The series converges to the natural logarithm (shifted by 1) whenever −1 < x ≤ 1.
The series can be obtained from Taylor's theorem, by inductively computing the nth derivative of ln x at x = 1, starting with
Alternatively, one can start with the finite geometric series (t ≠ −1)
It follows that
and by termwise integration,
If −1 < x ≤ 1, the remainder term tends to 0 as .
This expression may be integrated iteratively k more times to yield
are polynomials in x.
Setting x = 1 in the Mercator series yields the alternating harmonic series
The complex power series
is the Taylor series for -log(1 - z), where log denotes the principal branch of the complex logarithm. This series converges precisely for all complex number |z| ≤ 1, z ≠ 1. In fact, as seen by the ratio test, it has radius of convergence equal to 1, therefore converges absolutely on every disk B(0, r) with radius r < 1. Moreover, it converges uniformly on every nibbled disk , with δ > 0. This follows at once from the algebraic identity:
observing that the right-hand side is uniformly convergent on the whole closed unit disk.

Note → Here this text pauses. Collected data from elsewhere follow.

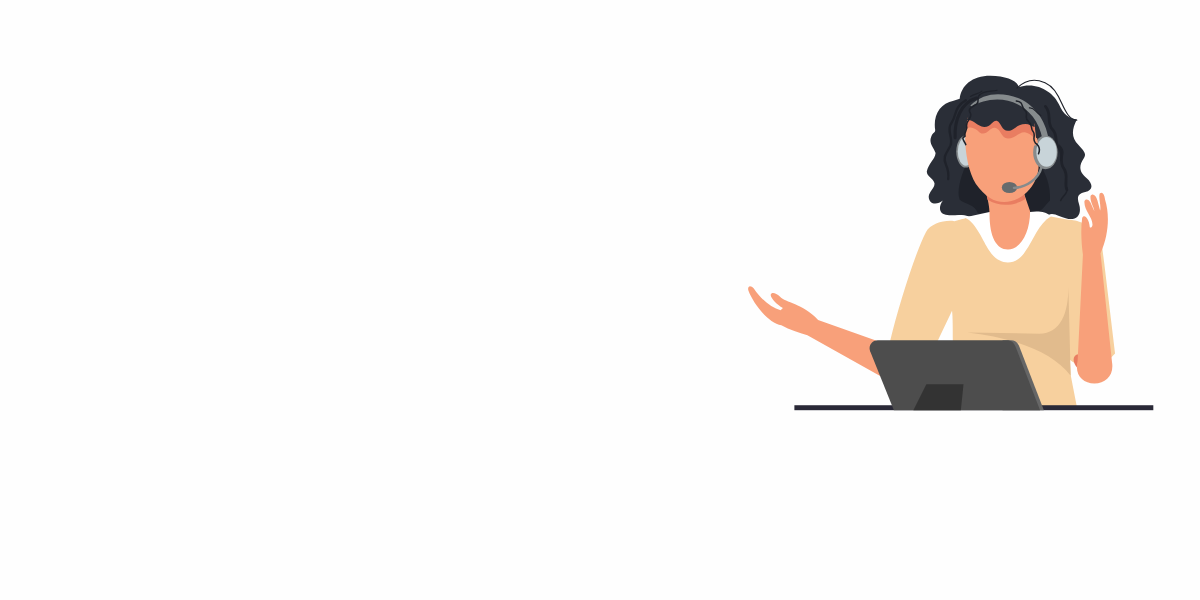
<!DOCTYPE html>
<html lang="en">
<head>
<meta charset="utf-8">
<title>Support agent at a desk</title>
<style>
:root{
  --paper:#fefefe; --white:#ffffff;
  --hair:#2a2e37; --hair-deep:#1f222a;
  --skin:#f8a07a; --skin-shade:#e97d61;
  --shirt:#f7d09e; --shirt-shade:#e1bb8d;
  --metal:#868b8d; --mic:#666b6d; --pad:#c8d4d9;
  --tablet:#4d4d4d; --tablet-edge:#666666; --stand:#333333;
  --desk:#2a2937;
}
*{margin:0;padding:0;box-sizing:border-box}
html,body{width:1200px;height:600px;overflow:hidden;background:var(--paper)}
.canvas{display:block;width:1200px;height:600px}
.hair{fill:var(--hair)}
.hair-deep{fill:var(--hair-deep)}
.curl{fill:none;stroke:var(--hair-deep);stroke-linecap:round;stroke-linejoin:round}
.flyaway{fill:none;stroke:var(--hair-deep);stroke-width:1.5;stroke-linecap:round}
.skin{fill:var(--skin)}
.skin-shade{fill:var(--skin-shade)}
.shirt{fill:var(--shirt)}
.shirt-shade{fill:var(--shirt-shade)}
.collar{fill:var(--white)}
.metal{fill:var(--metal)}
.pad{fill:var(--pad)}
.mic-arm{fill:none;stroke:var(--metal);stroke-width:3.2;stroke-linecap:round}
.mic{fill:var(--mic)}
.desk{fill:var(--desk)}
.tablet{fill:var(--tablet)}
.tablet-edge{fill:var(--tablet-edge)}
.stand{fill:var(--stand)}
</style>
</head>
<body>
<svg class="canvas" viewBox="0 0 1568 784" role="img" aria-label="Illustration of a support agent with curly hair and a headset, gesturing behind a tablet on a desk">

  <g id="hair-back">
    <path class="hair" d="M1254 129C1256 112 1270 99 1294 99C1316 99 1331 107 1331 114C1355 106 1377 121 1384 137C1389 149 1398 156 1407 156C1400 170 1400 180 1409 189C1417 198 1420 201 1416 207C1408 219 1412 226 1420 233C1429 241 1428 249 1418 251C1408 253 1407 258 1410 267C1414 280 1407 288 1396 286C1384 284 1377 277 1370 281L1346 284H1292L1266 283C1256 279 1247 282 1238 281C1228 280 1225 272 1232 262C1225 268 1214 268 1213.500 257C1214 250 1222 246 1221 239C1219 232 1211 231 1211 224C1213 214 1222 208 1222.500 200C1220 193 1213 187 1217 178C1219 173 1222 174 1222 170C1219 151 1228 135 1246 131.500Z"/>
    <path class="flyaway" d="M1329 115C1346 98 1371 103 1383 126C1391 142 1395 156 1407 157"/>
    <path class="hair-deep" d="M1262 216C1255 232 1250 250 1254 261C1261 267 1273 266 1278 279L1294 277L1292 240Z"/>
    <path class="hair-deep" d="M1357 214C1366 224 1373 242 1372 262C1366 268 1361 276 1356 276.500L1344 276L1336 250Z"/>
    <path class="curl" stroke-width="3" d="M1262 131C1246 140 1250 152 1243 161C1236 171 1246 180 1242 190C1238 199 1231 204 1236 215C1239 222 1240 226 1239 234"/>
    <path class="curl" stroke-width="4" d="M1276 128C1256 134 1247 156 1248 180"/>
    <path class="curl" stroke-width="3.600" d="M1366 139C1375 149 1367 160 1375 169C1383 177 1377 186 1384 194C1391 202 1383 211 1390 220C1397 230 1390 238 1394 248"/>
    <path class="curl" stroke-width="2" d="M1394 246C1396 253 1389 255 1386 262M1384 190C1391 197 1389 203 1386 209"/>
  </g>

  <g id="left-arm">
    <path class="skin" d="M1160 497L1055 438C1044 435 1032 431 1021 425C1004 423 984 396 978 380C976 373 981 372 985 377C994 391 1008 402 1020 405.500L1023 402.500C1015 398 1008 391 1007 385.500C1008 381 1014 383 1019 387.500C1027 396 1048 396 1069 418L1150 447Z"/>
  </g>

  <g id="shirt">
    <path class="shirt" d="M1163 446C1174 400 1196 330 1210 303C1216 292 1235 287 1247 289L1262 285L1317 300L1373 283L1396 287C1405 287 1411 290 1417 292L1440 322L1443 345L1457 462L1452 467L1412 474C1406 476 1401 473 1398 470L1399 490L1407 531H1245V445C1245 430 1245 415 1244 406L1225 446Z"/>
    <path class="shirt-shade" d="M1264 434.500L1358 436C1386 436 1396 409 1396 375L1399 491C1375 459 1322 441 1264 434.500Z"/>
    <path class="collar" d="M1246 288C1240 282 1252 280 1266 283L1293 277H1346C1356 275 1368 277 1371 281L1373 283C1357 292 1350 315 1340 328C1328 348 1306 348 1293 328C1284 315 1276 292 1262 285Z"/>
  </g>

  <g id="head">
    <ellipse class="metal" cx="1262" cy="198" rx="12.500" ry="21"/>
    <ellipse class="pad" cx="1262" cy="198" rx="10.500" ry="18.500"/>
    <path class="skin" d="M1288 250C1291 262 1293 270 1293 280C1293 310 1302 326 1317 326C1334 326 1346 303 1346 276L1337 250Z"/>
    <path class="skin-shade" d="M1288 250C1300 262 1325 262 1337 250L1340 260C1324 270 1305 270 1290.500 261Z"/>
    <path class="skin" d="M1265 152L1261 175C1261 202 1266 225 1275 240C1287 257 1299 264 1312 264C1330 264 1345 251 1352 237C1358 226 1358 214 1356 200L1352 165L1340 150Z"/>
    <path class="skin-shade" d="M1264 155L1262 169C1268 164 1275 168 1280 173C1289 179 1293 166 1300 167C1308 168 1308 181 1317 181C1328 181 1333 169 1343 174C1348 176 1350 179 1352 181V162L1340 150H1270Z"/>
    <path class="hair" d="M1263 157C1273 156 1276 165 1286 166C1296 166 1296 157 1303 158C1308 160 1309 171 1317 171C1325 171 1328 162 1340 162C1345 162 1347 165 1352 166C1352 155 1349 145 1340 134C1315 122 1285 126 1268 137C1263 145 1267 151 1263 157Z"/>
  </g>

  <g id="headset">
    <path class="metal" d="M1268 138C1278 127 1292 123 1304 123C1341 123 1365 149 1370 181L1362 181C1356 149 1331 130 1303 130C1290 130 1279 134 1269 139Z"/>
    <path class="mic-arm" d="M1361 218C1357 234 1342 244 1326 245.500"/>
    <ellipse class="mic" cx="1319" cy="245" rx="10" ry="7.300"/>
    <path class="mic-arm" d="M1325 245.500L1330 245"/>
    <ellipse class="metal" cx="1366" cy="199" rx="16" ry="22"/>
    <ellipse class="pad" cx="1367.500" cy="198.500" rx="13.300" ry="19.500"/>
    <path class="skin" d="M1351 182L1355 180L1356 186L1352 191Z"/>
  </g>

  <g id="loose-curls">
    <path class="curl" stroke-width="2" d="M1280 124C1275 128 1281 132 1276 136C1270 140 1264 142 1268 148C1271 154 1262 158 1263 164C1265 169 1259 173 1261 178C1255 180 1260 184 1262 189"/>
    <path class="curl" stroke-width="2" d="M1328 132C1338 133 1334 140 1339 144C1345 148 1337 154 1344 159C1350 163 1346 168 1350 172C1354 177 1348 182 1353 187C1359 191 1359 196 1357 201"/>
    <path class="curl" stroke-width="1.500" d="M1280 124C1286 118 1294 120 1303 118M1268 126C1274 122 1279 123 1283 119M1345 141C1352 140 1353 147 1360 151"/>
  </g>

  <g id="right-arm">
    <path class="skin-shade" d="M1409 463C1401 464 1401 474 1408 481Z"/>
    <path class="skin" d="M1415 333C1413 318 1412 300 1414 285C1416 279 1423 284 1424 297C1425 298 1427 297 1427.500 294C1428 284 1416 275 1417 263C1418 259 1423 260 1425 265L1430 276C1429 270 1424 263 1425 256C1427 252 1432 254 1434 262L1437.500 275C1439 268 1435 258 1437 253C1440 250 1443 253 1444 261C1450 280 1449 307 1438 331L1453 473C1456 490 1445 501 1430 501C1415 501 1404 490 1408 473Z"/>
  </g>

  <g id="desk-and-tablet">
    <rect class="desk" x="1038" y="529.500" width="469" height="6.500"/>
    <path class="tablet-edge" d="M1310 444.500H1321C1327 444.500 1330 448 1332 453L1364 536H1310Z"/>
    <path class="tablet" d="M1147 444.500H1315C1322 444.500 1325 448 1327 453L1359 536H1168L1137 459C1134 451 1140 444.500 1147 444.500Z"/>
    <path class="stand" d="M1210.500 502H1259L1255.500 536H1193.500Z"/>
  </g>
</svg>
</body>
</html>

- Weisstein, Eric W., "Mercator Series", MathWorld.
- Eriksson, Larsson & Wahde. Matematisk analys med tillämpningar, part 3. Gothenburg 2002. p. 10.
- Some Contemporaries of Descartes, Fermat, Pascal and Huygens from A Short Account of the History of Mathematics (4th edition, 1908) by W. W. Rouse Ball